The Treasury Department is influencing the infrastructure bill to gain jurisdiction over the DeFi industry, says the advocate
Jake Chervinsky, the General Counsel for FinTech company Compound Labs, has spoken up against the United States Senate’s hasty passing of the Infrastructure Bill 2021, calling it a move that blindsided the crypto industry.
In a conversation on the Bankless State of the Network podcast, Chervinsky cautioned that the infrastructure bill’s vague tax reporting provisions have more to do with the Treasury Department’s desire to “capture DeFi” (decentralised finance).
The DeFi Chair of the Blockchain Association pointed out that discussions around the infrastructure bill initially had nothing to do with crypto. Chervinsky believes that the later shift to including harsh tax reporting requirements for cryptocurrency might have been a result of the Treasury Department’s influence in the legislative process
The Treasury Department has been looking for alternative ways to impose the controversial self-hosted crypto wallet regulations on the industry since US President Joe Biden froze the implementation of the FinCEN rules upon taking office.
“This is all about DeFi […] This is the Treasury Department trying to work out how to get jurisdiction over DeFi […] and also expand its warrantless surveillance over a peer-to-peer financial system,” Chervinsky stated.

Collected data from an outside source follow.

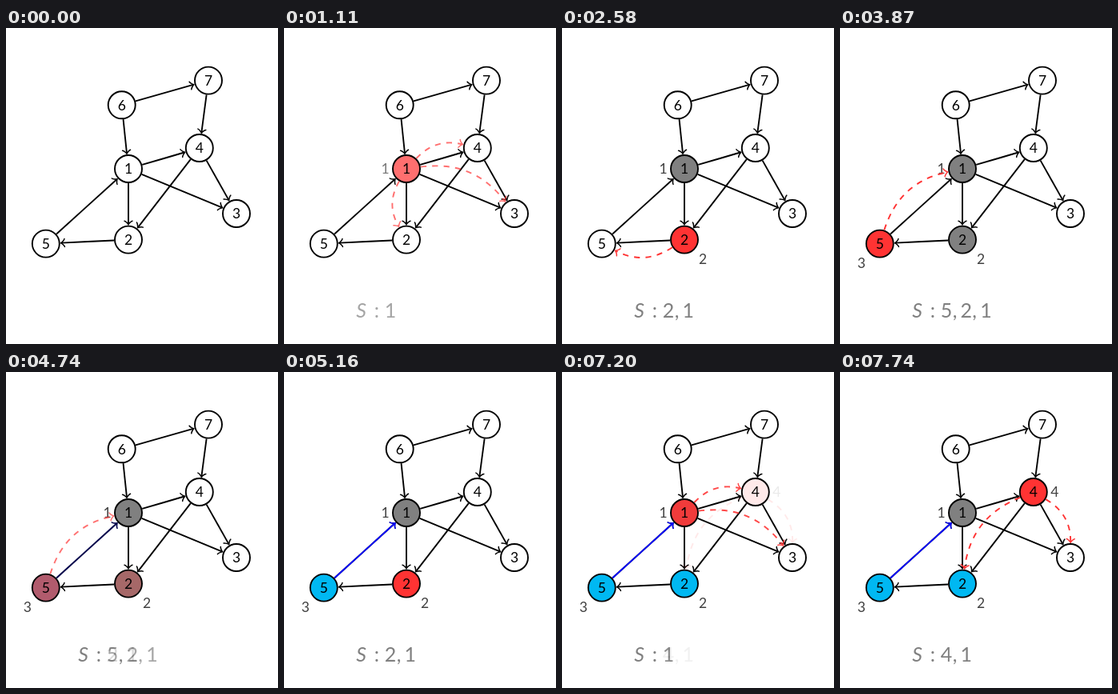
Write an HTML page with a canvas that moves like this. It is 340 px wide and 395 px high and loops after 8 s.

```html
<!DOCTYPE html>
<html lang="en">
<head>
<meta charset="utf-8">
<title>Depth-first search</title>
<style>
html, body { margin: 0; width: 100%; height: 100%; overflow: hidden; background: #fff; }
canvas { display: block; width: 340px; height: 395px; }
</style>
</head>
<body>
<canvas id="stage"></canvas>
<script>
const W = 340, H = 395, LOOP = 8000, HOLD = 750, PERIOD = 1290, STEP = 60, STEPS = 10;
const RED = '#ff3333', GRAY = '#808080', CYAN = '#00b8f2', BLUE = '#0000ff', BLACK = '#000';
const R = 17, LINE = 1.9, BEND = Math.PI / 6;
const FONT = 'Lato, "Open Sans", sans-serif';

const nodes = {
  1: [153, 176], 2: [153, 264.6], 3: [288, 232], 4: [241.8, 150],
  5: [49.8, 269.6], 6: [144.7, 96.3], 7: [253, 65.6]
};
const edges = ['67', '61', '74', '14', '13', '12', '43', '42', '25', '51'];
// Visit-order labels, in the order they appear
const labels = [['1', 126.5, 176], ['2', 176, 289], ['3', 26.7, 294], ['4', 268.3, 150]];

// arcs: edge -> bend side (-1 left, 1 right)
const states = [
  { fill: {}, arcs: {}, seen: 0 },
  { fill: { 1: RED }, arcs: { 14: -1, 13: -1, 12: 1 }, seen: 1, stack: '1' },
  { fill: { 1: GRAY, 2: RED }, arcs: { 25: -1 }, seen: 2, stack: '21' },
  { fill: { 1: GRAY, 2: GRAY, 5: RED }, arcs: { 51: -1 }, seen: 3, stack: '521' },
  { fill: { 1: GRAY, 2: RED, 5: CYAN }, arcs: {}, seen: 3, stack: '21', back: true },
  { fill: { 1: RED, 2: CYAN, 5: CYAN }, arcs: { 14: -1, 13: -1 }, seen: 3, stack: '1', back: true },
  { fill: { 1: GRAY, 2: CYAN, 5: CYAN, 4: RED }, arcs: { 42: 1, 43: -1 }, seen: 4, stack: '41', back: true }
];

const dpr = window.devicePixelRatio || 1;

function setup(canvas) {
  canvas.width = W * dpr;
  canvas.height = H * dpr;
  const c = canvas.getContext('2d');
  c.scale(dpr, dpr);
  return c;
}

function polar([x, y], r, a) {
  return [x + r * Math.cos(a), y + r * Math.sin(a)];
}

function arrowHead(c, [x, y], angle) {
  const a = 1.25;
  c.save();
  c.translate(x, y);
  c.rotate(angle);
  c.setLineDash([]);
  c.lineWidth = LINE * 0.8;
  c.lineCap = c.lineJoin = 'round';
  c.beginPath();
  c.moveTo(-3 * a, 4 * a);
  c.bezierCurveTo(-2.75 * a, 2.5 * a, 0, 0.25 * a, 0.75 * a, 0);
  c.bezierCurveTo(0, -0.25 * a, -2.75 * a, -2.5 * a, -3 * a, -4 * a);
  c.stroke();
  c.restore();
}

function arrow(c, edge, color, side = 0) {
  const from = nodes[edge[0]], to = nodes[edge[1]];
  const dir = Math.atan2(to[1] - from[1], to[0] - from[0]);
  const out = dir + side * BEND, into = dir + Math.PI - side * BEND;
  const p = polar(from, R + 0.95, out), q = polar(to, R + 2.65, into);
  const reach = 0.3915 * Math.hypot(q[0] - p[0], q[1] - p[1]);
  c.strokeStyle = color;
  c.lineWidth = LINE;
  c.setLineDash(side ? [7.2, 7.2] : []);
  c.beginPath();
  c.moveTo(...p);
  c.bezierCurveTo(...polar(p, reach, out), ...polar(q, reach, into), ...q);
  c.stroke();
  c.setLineDash([]);
  arrowHead(c, q, into + Math.PI);
}

function text(c, s, x, y, size, color, style = '') {
  c.font = `${style} ${size}px ${FONT}`;
  c.fillStyle = color;
  c.fillText(s, x, y);
}

function drawStack(c, stack) {
  const y = 362.3;
  text(c, 'S', 96.5, y, 25, GRAY, 'italic');
  text(c, ':', 116, y, 25, GRAY);
  [...stack].forEach((d, i) => {
    const x = 133 + i * 24.7;
    text(c, d, x, y, 25, GRAY);
    if (i < stack.length - 1) text(c, ',', x + 10.5, y, 25, GRAY);
  });
}

function drawState(c, s) {
  c.fillStyle = '#fff';
  c.fillRect(0, 0, W, H);
  c.textAlign = 'center';
  edges.forEach(e => arrow(c, e, BLACK));
  if (s.back) arrow(c, '51', BLUE);
  for (const id in nodes) {
    const [x, y] = nodes[id];
    c.beginPath();
    c.arc(x, y, R, 0, 2 * Math.PI);
    c.fillStyle = s.fill[id] || '#fff';
    c.fill();
    c.strokeStyle = BLACK;
    c.lineWidth = LINE;
    c.stroke();
    text(c, id, x, y + 6.3, 17.5, BLACK);
  }
  labels.slice(0, s.seen).forEach(([d, x, y]) => text(c, d, x, y + 6.3, 17.5, '#404040'));
  for (const e in s.arcs) arrow(c, e, RED, s.arcs[e]);
  if (s.stack) drawStack(c, s.stack);
}

const ctx = setup(document.getElementById('stage'));
const layers = states.map(s => {
  const canvas = document.createElement('canvas');
  drawState(setup(canvas), s);
  return canvas;
});

function show(layer, alpha) {
  ctx.globalAlpha = alpha;
  ctx.drawImage(layer, 0, 0, W, H);
}

function render(t) {
  const p = t - HOLD;
  if (p < 0) return show(layers[0], 1);
  const i = Math.floor(p / PERIOD);
  const k = Math.min(STEPS, Math.floor((p % PERIOD) / STEP) + 1);
  show(layers[i], 1);
  show(layers[i + 1], k / STEPS);
}

const start = performance.now();
function tick() {
  render((performance.now() - start) % LOOP);
  requestAnimationFrame(tick);
}
tick();
</script>
</body>
</html>
```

One of the key advocates for effective crypto regulation, Chervinsky also stated that the Treasury department has influenced the opposition to the language change amendment that tried to exempt network validators and specify that only centralised exchanges would come under the provisions of the bill as the altered bill cannot “adequately capture DeFi”.
They feared that it could be argued that DeFi participants could be considered network validators and hence be exempted from the bill, he added.
He further pointed out how a competing amendment approved an exemption for Proof of Work miners only, despite all the environmental costs of such mining, but unreasonably refused such an exemption for Proof of Stake validators.
“The Treasury Department had played an important role in drafting the language and also [ensuring] that any revision we proposed was going back to the Treasury Department for their approval or rejection,” the advocate explained.
The Infrastructure Bill with its last-minute additions for crypto tax reporting was passed by the Senate last week. If implemented, its vague provisions and harsh reporting requirements are expected to have severe consequences for crypto miners, validators and wallet developers.